Ã¢â‚¬” “We are the ones we’ve been waiting for” Ã¢â‚¬” of the
Super Tuesday speech and the recent turn of the Obama campaign. “This
time can be different because this campaign for the presidency of the United
States of America is different. It’s different not because of me. It’s different
because of you.” That is not just maddeningly vague but also disingenuous:
the campaign is entirely about Obama and his ability to inspire. Rather than
focusing on any specific issue or cause Ã¢â‚¬” other than an amorphous desire
for change Ã¢â‚¬” the message is becoming dangerously self-referential. The
Obama campaign all too often is about how wonderful the Obama campaign is.
… .. Unless, of course, the next new thing turns out to be a mirage.
vs. Substance, Joe Klein
Some supporters are starting to sense the political charade. Maybe not on the issues, which Obama rarely discusses, but at least on the messianic machinations behind the political Elmer Gantry’s campaign.
Obama supporter Kathleen Geier writes that she’s “getting increasingly
weirded out by some of Obama’s supporters. On listservs I’m on, some people
who should know better Ã¢â‚¬“ hard-bitten, not-so-young cynics, even Ã¢â‚¬“
are gushing about BarackÃ¢â‚¬Â¦
Describing various encounters with Obama supporters, she writes, “Excuse
me, but this sounds more like a cult than a political campaign. The language
used here is the language of evangelical Christianity Ã¢â‚¬“ the Obama volunteers

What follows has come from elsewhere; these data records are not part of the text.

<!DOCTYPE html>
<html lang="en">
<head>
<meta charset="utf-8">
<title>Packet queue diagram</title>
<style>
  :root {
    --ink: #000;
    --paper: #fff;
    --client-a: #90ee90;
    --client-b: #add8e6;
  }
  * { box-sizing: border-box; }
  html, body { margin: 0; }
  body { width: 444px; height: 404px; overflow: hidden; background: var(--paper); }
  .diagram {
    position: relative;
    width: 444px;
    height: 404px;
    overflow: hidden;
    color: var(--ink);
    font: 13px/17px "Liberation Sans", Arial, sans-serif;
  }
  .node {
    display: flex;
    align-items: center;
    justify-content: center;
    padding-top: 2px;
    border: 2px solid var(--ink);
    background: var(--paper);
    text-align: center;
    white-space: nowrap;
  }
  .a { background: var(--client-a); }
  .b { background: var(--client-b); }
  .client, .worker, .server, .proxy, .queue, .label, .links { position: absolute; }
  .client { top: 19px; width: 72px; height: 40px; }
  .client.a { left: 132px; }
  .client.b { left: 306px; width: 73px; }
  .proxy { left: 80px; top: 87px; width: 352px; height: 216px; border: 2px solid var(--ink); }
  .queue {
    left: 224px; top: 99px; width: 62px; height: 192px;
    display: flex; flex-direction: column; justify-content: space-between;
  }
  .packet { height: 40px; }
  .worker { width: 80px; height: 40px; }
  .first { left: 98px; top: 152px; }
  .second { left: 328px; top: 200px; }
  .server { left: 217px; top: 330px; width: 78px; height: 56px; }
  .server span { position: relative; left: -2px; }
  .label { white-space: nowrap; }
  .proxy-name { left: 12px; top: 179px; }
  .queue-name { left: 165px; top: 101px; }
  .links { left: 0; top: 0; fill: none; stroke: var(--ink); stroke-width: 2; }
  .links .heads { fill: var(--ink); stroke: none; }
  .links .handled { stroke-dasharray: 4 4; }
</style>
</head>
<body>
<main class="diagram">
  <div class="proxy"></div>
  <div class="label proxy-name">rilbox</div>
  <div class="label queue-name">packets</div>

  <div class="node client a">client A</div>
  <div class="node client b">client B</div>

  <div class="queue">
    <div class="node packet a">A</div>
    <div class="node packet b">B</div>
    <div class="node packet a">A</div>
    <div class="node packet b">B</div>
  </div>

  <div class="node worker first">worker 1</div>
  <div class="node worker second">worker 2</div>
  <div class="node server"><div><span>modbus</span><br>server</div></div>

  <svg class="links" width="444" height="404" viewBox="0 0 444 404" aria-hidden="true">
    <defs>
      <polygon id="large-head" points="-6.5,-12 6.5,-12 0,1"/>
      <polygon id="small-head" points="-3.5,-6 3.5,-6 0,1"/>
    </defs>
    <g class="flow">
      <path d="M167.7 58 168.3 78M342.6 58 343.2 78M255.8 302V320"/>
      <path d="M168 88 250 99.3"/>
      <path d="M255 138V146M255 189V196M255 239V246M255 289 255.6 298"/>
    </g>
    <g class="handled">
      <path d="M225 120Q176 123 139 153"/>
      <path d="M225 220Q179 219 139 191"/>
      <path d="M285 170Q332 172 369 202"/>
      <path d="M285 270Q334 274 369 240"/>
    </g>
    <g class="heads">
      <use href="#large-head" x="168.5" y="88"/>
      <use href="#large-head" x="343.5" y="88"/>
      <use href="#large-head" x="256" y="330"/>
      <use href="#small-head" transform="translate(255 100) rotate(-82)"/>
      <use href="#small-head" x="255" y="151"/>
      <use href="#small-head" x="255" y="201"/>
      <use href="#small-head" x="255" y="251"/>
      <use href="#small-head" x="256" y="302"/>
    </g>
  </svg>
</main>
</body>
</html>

speak of ‘coming to Obama’ in the same way born-again Christians talk about
‘coming to Jesus.’ … ..
had this to say:
“So spurn me, I voted for Hillary. … Perhaps it’s my atheism
at work but I found myself increasingly wary of and resistant to the salvational
fervor of the Obama campaign, the idealistic zeal divorced from any particular
policy or cause and chariot-driven by pure euphoria. I can picture
President Hillary in the White House dealing with a recalcitrant Republican
faction; I can’t picture President Obama in the same role because his summons
to history and call to hope seems to transcend legislative maneuvers and horse-trading;
his charisma is on a more ethereal plane, and I don’t look to politics for
transcendence and self-certification.”
Chris Matthews, always accompanied by his continual Clinton aversion, is now
talking about Obama, not just in political terms, but in Biblical importance.
“I’ve been following politics since I was about 5. I’ve
never seen anything like this. This is bigger than Kennedy. [Obama] comes
along, and he seems to have the answers. This is the New Testament.”
Chris Matthews, MSNBC’s Manic Oracle of American Politics, Has Been
Through a Lot of Elections, But Ã¢â‚¬ËœI’ve Never Seen Anything Like
This! This IsÃ¢â‚¬”’ What? Ã¢â‚¬ËœBigger Than Kennedy!’
As a rebel Christian whose church is miles away, not any old sanctuary will
do. Daily meditation is my way. I can understand that inspiration in a leader
can draw you near. But we are talking a politician. Look at the record, whether
it’s Obama’s relationship with Rezko, and the former’s inability to come clean
about the latter, or Exelon and the outright falsehoods told to Iowa voters. His “present” votes, or ducking out so he doesn’t have to vote at all, which is now manifest in his also ducking debates when the primary contest is at a draw, depriving voters of the ability to hear more from the two Democrats left, one of whom may lead us after Bush.
The political preacher’s politics simply don’t match his speech. It wouldn’t be the
first time a politician suckered the American public. Obama’s just the latest.
“Secularists are wrong when they ask believers to leave their religion at the door before entering the public square.” – Barack Obama